WHAT YOU NEED TO DO.
Copy every line from the material below that holds "circle".
*** Block opens ***
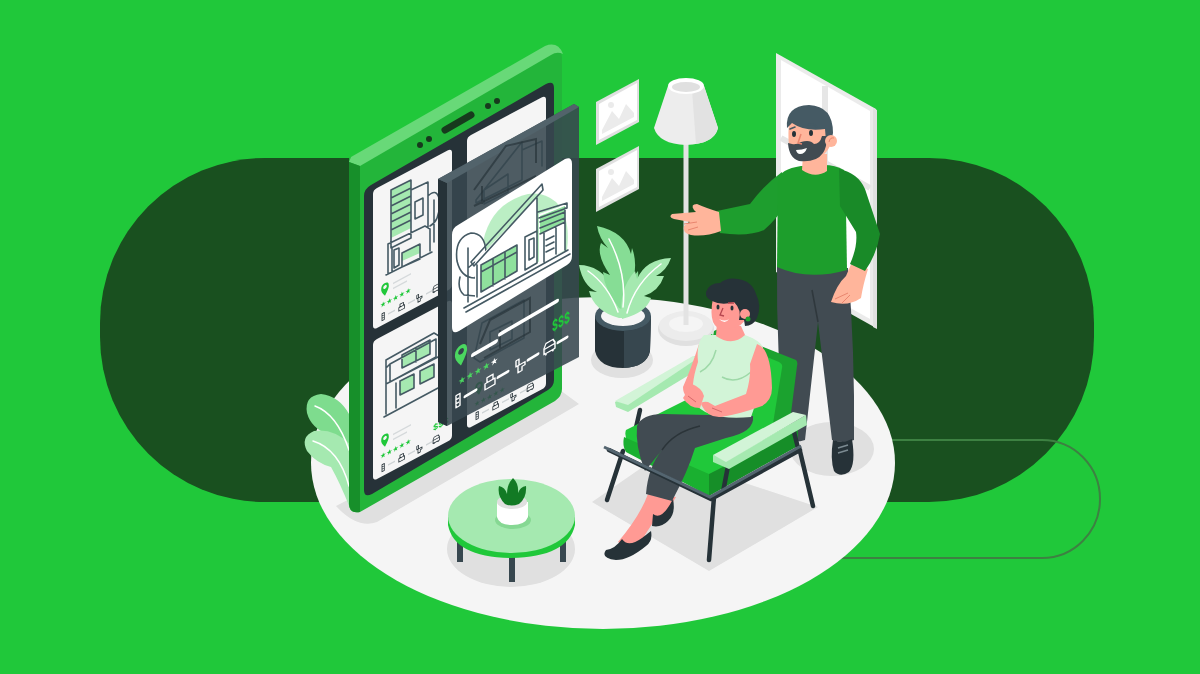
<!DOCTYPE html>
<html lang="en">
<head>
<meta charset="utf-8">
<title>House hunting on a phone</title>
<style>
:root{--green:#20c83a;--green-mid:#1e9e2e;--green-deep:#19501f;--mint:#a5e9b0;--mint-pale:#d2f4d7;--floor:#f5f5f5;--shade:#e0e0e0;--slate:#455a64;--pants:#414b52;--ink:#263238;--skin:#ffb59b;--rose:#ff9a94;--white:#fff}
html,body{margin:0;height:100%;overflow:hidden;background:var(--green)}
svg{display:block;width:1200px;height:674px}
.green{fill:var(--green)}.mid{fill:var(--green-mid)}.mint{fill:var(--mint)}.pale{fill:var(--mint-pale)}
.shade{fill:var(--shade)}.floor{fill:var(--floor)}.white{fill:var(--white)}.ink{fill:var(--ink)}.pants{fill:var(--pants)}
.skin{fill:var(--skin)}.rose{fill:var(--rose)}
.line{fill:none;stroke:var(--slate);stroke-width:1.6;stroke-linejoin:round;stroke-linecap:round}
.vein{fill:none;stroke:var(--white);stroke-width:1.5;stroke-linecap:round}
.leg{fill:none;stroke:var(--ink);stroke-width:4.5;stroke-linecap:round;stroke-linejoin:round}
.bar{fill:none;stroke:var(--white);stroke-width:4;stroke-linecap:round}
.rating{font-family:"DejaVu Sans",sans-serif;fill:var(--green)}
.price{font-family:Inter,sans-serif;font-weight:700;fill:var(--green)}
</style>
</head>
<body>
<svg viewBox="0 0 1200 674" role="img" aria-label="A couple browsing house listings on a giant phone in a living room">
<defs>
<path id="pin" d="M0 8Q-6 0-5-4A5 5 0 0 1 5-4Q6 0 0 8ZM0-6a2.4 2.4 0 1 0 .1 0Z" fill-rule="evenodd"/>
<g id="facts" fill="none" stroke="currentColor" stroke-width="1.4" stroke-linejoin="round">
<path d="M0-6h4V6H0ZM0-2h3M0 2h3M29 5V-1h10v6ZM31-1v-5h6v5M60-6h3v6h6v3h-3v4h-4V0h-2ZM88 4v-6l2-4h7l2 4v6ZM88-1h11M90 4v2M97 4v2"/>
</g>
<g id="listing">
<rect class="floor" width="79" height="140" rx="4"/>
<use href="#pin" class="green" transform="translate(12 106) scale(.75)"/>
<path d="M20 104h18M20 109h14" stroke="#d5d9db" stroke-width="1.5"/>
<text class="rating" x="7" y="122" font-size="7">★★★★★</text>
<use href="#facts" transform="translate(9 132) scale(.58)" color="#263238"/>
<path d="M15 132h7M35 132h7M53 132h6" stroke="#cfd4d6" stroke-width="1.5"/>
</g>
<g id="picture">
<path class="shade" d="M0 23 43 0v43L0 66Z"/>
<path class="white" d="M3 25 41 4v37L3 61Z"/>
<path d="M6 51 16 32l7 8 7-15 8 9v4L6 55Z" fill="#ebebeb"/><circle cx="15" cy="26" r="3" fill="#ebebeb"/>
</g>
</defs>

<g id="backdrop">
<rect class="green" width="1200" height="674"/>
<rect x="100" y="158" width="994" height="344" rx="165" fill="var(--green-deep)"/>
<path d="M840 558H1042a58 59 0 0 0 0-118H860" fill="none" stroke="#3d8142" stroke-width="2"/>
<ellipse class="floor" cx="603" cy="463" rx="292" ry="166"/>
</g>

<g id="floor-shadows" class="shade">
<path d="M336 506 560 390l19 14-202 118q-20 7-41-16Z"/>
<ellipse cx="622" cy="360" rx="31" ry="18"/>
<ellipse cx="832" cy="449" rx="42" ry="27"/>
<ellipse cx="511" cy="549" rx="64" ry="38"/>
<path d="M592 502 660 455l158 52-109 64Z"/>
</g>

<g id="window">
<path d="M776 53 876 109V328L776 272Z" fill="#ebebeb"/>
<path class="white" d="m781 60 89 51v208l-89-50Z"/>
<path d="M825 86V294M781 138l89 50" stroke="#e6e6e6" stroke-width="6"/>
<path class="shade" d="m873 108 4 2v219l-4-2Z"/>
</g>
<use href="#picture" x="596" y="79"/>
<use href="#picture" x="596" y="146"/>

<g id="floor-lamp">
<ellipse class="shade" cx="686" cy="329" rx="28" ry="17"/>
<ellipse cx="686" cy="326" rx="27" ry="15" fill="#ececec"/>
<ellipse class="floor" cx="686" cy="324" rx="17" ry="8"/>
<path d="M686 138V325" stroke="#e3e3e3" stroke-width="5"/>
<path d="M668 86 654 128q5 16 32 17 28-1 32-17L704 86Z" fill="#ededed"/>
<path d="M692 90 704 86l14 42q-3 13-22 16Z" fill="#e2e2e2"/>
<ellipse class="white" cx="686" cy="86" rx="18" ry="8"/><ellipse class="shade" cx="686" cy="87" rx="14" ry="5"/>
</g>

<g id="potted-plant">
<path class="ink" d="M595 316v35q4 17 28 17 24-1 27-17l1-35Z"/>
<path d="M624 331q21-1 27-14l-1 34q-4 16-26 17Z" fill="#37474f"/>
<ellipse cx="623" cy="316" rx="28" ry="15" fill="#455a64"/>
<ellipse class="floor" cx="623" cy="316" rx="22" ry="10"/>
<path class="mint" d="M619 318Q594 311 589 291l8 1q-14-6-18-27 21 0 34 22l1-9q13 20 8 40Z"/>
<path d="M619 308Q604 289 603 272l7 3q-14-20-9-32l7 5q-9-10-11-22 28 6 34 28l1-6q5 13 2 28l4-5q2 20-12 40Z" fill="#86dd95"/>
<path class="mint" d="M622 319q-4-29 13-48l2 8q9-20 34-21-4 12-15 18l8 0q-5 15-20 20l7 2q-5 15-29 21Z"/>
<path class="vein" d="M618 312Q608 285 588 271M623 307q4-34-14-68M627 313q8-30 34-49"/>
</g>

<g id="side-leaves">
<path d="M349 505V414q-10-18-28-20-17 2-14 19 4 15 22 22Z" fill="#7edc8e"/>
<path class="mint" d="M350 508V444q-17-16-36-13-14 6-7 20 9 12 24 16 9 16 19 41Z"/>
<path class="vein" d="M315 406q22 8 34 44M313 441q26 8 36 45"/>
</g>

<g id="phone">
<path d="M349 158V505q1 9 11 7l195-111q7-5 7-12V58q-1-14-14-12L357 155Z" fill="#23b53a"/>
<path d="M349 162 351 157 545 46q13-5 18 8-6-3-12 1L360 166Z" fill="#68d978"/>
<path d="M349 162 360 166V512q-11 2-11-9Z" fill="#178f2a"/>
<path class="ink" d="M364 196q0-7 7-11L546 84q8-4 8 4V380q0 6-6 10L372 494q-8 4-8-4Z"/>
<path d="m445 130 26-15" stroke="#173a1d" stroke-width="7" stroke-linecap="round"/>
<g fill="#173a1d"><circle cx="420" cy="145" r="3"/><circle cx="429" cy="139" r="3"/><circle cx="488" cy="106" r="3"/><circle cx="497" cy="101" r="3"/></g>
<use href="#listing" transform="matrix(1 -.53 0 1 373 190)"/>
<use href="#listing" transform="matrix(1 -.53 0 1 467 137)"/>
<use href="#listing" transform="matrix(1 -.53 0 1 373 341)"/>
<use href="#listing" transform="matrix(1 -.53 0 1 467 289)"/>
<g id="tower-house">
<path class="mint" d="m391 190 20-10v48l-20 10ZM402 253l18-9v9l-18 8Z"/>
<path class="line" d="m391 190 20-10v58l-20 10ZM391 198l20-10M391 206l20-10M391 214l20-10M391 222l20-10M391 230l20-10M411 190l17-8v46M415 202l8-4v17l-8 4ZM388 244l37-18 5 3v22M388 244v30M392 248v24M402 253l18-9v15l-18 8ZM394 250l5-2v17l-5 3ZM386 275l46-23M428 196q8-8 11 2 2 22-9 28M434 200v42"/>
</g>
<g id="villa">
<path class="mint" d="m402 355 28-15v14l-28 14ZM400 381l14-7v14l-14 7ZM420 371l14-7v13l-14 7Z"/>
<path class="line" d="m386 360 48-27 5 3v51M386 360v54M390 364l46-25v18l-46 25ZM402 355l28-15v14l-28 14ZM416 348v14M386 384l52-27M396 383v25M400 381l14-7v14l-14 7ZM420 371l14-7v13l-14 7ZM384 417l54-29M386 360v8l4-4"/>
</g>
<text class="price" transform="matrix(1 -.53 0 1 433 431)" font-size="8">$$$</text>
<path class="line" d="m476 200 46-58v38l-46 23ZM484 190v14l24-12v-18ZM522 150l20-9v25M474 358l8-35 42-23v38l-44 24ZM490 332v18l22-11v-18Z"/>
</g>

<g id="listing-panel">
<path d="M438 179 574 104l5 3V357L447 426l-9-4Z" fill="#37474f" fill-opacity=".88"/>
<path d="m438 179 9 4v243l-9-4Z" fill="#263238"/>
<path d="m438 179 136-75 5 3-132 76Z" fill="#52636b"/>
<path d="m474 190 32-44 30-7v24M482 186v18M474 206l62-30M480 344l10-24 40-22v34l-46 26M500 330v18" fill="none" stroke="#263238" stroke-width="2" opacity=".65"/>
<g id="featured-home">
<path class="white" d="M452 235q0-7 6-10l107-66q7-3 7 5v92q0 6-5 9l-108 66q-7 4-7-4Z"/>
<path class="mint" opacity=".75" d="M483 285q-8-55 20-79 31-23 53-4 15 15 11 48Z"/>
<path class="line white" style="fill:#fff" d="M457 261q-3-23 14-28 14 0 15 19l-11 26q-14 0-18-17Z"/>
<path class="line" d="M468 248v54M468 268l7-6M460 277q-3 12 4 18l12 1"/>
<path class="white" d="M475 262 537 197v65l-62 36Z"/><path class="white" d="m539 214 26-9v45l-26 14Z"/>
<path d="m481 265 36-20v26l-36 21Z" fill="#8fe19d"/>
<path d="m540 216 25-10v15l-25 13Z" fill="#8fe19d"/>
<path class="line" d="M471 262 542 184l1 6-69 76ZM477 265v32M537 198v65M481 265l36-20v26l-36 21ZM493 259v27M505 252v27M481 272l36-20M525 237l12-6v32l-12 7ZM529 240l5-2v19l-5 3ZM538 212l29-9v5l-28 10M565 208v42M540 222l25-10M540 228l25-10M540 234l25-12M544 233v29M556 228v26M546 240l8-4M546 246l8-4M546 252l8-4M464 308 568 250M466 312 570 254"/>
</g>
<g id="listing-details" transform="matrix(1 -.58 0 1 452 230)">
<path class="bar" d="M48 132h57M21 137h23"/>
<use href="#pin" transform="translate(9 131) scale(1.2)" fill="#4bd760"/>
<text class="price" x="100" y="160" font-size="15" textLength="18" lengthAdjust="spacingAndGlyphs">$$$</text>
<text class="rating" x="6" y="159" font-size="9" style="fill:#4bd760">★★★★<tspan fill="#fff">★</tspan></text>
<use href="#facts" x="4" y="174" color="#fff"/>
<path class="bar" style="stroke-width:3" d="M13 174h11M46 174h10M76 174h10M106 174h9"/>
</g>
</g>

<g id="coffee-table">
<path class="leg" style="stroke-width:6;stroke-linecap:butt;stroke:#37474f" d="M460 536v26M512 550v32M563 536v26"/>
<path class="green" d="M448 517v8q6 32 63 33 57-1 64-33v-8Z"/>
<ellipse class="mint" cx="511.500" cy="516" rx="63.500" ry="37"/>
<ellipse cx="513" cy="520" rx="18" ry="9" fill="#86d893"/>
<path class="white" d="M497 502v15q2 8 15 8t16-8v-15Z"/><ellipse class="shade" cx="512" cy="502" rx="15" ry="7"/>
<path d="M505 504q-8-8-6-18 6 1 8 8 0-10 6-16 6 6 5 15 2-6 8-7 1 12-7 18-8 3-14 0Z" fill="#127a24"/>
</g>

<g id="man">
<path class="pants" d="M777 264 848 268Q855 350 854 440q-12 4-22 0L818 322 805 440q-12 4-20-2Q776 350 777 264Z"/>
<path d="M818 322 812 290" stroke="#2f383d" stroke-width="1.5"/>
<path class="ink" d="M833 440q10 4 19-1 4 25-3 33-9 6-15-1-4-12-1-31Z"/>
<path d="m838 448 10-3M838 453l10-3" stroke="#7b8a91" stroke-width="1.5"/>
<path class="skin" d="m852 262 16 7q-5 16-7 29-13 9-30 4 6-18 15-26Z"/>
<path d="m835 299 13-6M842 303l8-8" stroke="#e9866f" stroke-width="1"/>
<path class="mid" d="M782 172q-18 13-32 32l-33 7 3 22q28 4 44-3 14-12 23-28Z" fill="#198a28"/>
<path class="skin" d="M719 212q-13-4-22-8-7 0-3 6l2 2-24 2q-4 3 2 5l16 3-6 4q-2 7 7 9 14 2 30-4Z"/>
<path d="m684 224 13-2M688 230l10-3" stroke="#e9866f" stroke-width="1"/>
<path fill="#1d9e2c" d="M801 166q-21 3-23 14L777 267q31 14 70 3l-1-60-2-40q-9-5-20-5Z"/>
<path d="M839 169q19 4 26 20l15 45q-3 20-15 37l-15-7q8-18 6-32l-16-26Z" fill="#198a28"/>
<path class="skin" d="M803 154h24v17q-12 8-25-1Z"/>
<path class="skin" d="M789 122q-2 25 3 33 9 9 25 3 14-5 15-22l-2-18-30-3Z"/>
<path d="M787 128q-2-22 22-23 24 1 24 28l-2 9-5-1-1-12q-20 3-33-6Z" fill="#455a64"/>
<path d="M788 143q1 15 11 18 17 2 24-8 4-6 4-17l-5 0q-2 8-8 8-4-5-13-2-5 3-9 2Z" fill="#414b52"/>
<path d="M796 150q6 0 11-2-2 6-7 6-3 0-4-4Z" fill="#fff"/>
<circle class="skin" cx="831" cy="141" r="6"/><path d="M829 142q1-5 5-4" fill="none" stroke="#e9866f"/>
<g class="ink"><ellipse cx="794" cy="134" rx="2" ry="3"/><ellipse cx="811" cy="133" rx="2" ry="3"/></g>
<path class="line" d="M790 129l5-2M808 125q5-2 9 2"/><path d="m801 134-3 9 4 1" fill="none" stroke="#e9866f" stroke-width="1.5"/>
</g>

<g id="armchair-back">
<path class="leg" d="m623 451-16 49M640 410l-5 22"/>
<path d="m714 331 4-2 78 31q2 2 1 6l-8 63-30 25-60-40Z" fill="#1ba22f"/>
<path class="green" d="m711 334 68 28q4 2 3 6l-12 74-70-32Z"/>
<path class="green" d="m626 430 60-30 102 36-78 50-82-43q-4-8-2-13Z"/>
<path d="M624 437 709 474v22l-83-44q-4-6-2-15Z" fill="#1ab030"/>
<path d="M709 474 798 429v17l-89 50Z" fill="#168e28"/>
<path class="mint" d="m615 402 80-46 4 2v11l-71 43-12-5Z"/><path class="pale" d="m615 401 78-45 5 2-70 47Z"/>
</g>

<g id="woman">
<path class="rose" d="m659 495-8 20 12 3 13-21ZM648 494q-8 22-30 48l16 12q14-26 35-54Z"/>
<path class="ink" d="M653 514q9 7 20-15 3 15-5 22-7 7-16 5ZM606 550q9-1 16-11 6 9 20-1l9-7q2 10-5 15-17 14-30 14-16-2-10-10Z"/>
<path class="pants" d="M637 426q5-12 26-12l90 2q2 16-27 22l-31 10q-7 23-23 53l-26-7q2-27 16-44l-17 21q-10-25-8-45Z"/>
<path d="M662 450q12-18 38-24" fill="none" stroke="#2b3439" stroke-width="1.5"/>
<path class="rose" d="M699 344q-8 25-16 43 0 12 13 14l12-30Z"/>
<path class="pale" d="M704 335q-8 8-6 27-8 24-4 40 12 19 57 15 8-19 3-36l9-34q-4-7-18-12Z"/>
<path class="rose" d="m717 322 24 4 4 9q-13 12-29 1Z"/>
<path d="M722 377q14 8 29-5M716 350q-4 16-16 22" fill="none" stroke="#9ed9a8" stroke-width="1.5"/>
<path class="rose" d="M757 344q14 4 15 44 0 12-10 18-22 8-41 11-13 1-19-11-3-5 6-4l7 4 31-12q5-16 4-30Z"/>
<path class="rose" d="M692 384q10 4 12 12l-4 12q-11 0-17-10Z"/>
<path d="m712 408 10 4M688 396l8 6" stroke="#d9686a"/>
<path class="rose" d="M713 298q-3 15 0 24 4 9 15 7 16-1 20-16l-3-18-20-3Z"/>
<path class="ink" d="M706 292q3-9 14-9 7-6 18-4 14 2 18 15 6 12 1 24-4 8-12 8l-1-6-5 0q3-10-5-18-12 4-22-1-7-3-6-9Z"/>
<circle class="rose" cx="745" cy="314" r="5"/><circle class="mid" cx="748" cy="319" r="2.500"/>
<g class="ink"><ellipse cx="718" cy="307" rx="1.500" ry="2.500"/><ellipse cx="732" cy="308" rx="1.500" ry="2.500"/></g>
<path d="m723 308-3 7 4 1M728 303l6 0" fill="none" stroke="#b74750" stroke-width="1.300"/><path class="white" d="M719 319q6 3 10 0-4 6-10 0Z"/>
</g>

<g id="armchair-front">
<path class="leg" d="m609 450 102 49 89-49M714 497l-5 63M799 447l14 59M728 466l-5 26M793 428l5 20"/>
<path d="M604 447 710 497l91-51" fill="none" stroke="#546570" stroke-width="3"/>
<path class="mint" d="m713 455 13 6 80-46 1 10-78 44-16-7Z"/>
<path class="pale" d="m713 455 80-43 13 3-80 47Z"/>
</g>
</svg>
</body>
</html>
*** Block closes ***
YOUR RESPONSE.
<path d="M6 51 16 32l7 8 7-15 8 9v4L6 55Z" fill="#ebebeb"/><circle cx="15" cy="26" r="3" fill="#ebebeb"/>
<g fill="#173a1d"><circle cx="420" cy="145" r="3"/><circle cx="429" cy="139" r="3"/><circle cx="488" cy="106" r="3"/><circle cx="497" cy="101" r="3"/></g>
<circle class="skin" cx="831" cy="141" r="6"/><path d="M829 142q1-5 5-4" fill="none" stroke="#e9866f"/>
<circle class="rose" cx="745" cy="314" r="5"/><circle class="mid" cx="748" cy="319" r="2.500"/>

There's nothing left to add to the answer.